* **Task item**:
Look through the data below. Collect every line where the word "text" occurs.

* **Entries supplied**:
--- START ---

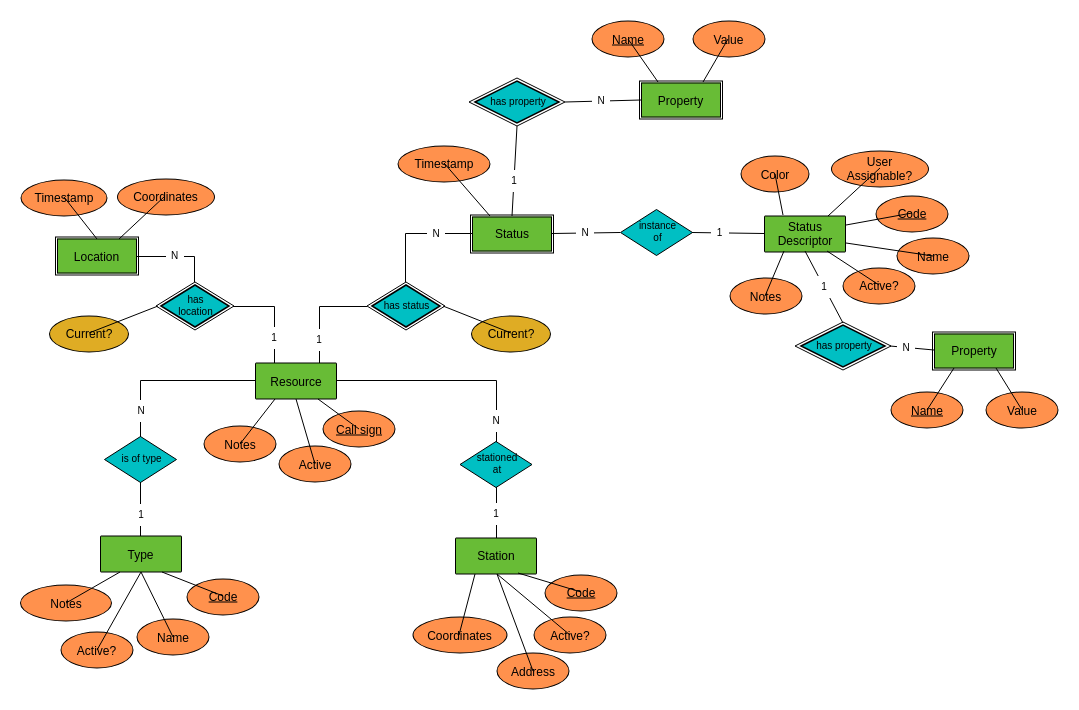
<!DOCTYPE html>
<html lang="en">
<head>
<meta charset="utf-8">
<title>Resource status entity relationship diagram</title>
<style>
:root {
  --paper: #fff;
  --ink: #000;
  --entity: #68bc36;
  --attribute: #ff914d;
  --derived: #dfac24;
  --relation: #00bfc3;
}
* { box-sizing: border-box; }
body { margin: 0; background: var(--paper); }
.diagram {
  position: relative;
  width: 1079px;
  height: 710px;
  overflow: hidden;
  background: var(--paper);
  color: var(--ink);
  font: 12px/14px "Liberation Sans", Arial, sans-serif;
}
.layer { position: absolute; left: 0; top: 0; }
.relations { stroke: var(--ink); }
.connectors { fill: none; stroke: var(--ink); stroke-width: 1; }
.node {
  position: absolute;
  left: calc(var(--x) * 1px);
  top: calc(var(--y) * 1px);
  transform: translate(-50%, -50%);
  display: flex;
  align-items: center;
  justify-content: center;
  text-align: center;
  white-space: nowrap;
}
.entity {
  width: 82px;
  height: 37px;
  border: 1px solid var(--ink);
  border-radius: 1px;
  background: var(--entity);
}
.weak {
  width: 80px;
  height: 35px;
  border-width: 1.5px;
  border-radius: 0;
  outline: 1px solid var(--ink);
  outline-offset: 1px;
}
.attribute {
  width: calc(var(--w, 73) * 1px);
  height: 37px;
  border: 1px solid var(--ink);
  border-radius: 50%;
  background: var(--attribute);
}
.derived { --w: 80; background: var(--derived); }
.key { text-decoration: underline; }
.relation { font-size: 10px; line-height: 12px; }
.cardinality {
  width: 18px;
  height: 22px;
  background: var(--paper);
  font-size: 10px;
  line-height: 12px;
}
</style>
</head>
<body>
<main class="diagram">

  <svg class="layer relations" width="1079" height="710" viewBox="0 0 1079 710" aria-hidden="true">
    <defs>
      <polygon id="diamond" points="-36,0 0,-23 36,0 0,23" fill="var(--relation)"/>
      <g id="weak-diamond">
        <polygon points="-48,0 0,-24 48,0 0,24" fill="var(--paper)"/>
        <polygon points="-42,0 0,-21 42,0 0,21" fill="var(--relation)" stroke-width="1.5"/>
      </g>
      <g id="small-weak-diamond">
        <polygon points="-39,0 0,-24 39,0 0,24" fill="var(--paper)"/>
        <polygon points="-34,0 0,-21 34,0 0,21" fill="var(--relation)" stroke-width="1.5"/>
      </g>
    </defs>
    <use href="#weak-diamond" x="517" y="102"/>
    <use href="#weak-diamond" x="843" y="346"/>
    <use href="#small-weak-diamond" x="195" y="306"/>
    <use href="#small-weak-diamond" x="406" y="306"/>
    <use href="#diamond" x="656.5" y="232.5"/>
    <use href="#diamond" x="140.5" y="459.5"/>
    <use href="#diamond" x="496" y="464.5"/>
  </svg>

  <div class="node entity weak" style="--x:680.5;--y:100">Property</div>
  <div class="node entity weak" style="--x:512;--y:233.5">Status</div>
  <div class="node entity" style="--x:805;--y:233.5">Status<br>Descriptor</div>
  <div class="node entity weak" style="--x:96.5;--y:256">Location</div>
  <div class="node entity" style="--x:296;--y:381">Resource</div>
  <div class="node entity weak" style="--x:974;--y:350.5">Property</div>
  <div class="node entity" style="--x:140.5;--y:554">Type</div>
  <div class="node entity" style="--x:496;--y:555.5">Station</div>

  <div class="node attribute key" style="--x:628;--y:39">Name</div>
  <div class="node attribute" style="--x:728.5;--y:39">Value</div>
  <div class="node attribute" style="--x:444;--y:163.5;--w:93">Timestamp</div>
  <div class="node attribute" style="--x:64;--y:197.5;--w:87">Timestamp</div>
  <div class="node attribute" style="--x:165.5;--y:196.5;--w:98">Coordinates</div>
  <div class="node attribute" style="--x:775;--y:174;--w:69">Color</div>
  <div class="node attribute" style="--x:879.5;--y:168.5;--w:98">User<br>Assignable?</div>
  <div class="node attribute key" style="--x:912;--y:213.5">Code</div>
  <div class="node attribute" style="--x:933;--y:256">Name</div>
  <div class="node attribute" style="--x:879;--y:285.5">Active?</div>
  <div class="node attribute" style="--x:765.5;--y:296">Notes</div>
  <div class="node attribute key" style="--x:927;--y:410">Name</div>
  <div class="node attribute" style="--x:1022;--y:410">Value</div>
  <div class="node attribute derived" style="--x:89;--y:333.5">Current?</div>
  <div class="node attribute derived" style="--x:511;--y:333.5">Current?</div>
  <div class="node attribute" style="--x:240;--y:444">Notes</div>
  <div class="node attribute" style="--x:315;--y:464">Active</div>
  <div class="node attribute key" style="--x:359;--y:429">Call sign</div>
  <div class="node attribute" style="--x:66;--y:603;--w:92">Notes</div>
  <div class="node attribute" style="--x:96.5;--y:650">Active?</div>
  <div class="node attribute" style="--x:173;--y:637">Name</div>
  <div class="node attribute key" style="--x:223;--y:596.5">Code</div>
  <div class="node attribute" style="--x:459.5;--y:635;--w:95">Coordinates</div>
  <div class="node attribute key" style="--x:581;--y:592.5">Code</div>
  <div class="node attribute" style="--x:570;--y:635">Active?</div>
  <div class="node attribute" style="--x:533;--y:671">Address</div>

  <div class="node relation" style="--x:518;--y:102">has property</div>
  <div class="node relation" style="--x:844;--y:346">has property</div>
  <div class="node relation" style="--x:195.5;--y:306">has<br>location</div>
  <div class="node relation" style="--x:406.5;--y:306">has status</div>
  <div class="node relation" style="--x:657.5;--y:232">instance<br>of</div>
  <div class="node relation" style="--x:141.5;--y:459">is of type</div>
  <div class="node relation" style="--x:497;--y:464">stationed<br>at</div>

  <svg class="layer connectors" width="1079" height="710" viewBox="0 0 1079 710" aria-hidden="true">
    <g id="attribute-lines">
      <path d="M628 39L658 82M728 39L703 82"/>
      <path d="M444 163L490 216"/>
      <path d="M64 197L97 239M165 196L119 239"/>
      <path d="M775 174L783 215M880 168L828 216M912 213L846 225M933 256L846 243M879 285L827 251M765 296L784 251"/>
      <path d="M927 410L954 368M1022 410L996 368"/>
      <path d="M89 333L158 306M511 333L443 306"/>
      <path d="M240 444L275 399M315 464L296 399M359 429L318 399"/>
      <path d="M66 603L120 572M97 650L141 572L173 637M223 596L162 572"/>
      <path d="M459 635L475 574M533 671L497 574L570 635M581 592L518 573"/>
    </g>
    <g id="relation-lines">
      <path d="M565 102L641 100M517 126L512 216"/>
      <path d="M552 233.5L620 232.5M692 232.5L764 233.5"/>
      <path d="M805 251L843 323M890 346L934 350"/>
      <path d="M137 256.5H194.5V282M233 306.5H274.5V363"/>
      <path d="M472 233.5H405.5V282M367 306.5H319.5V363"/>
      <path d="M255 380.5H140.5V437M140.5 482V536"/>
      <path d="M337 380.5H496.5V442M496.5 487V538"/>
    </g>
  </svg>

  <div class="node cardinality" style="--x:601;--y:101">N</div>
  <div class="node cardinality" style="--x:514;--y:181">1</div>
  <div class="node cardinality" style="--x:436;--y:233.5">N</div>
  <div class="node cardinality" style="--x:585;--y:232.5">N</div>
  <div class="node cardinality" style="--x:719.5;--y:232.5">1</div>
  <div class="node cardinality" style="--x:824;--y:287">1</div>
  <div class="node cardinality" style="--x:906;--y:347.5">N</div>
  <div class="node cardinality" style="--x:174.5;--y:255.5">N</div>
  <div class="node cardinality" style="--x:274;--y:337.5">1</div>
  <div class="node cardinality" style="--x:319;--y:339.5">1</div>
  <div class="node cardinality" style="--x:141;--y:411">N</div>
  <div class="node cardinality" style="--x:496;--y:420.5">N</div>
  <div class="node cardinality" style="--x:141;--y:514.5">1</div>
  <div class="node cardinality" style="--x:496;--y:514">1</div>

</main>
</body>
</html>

--- END ---

* **Problem solution**:
  text-align: center;
.key { text-decoration: underline; }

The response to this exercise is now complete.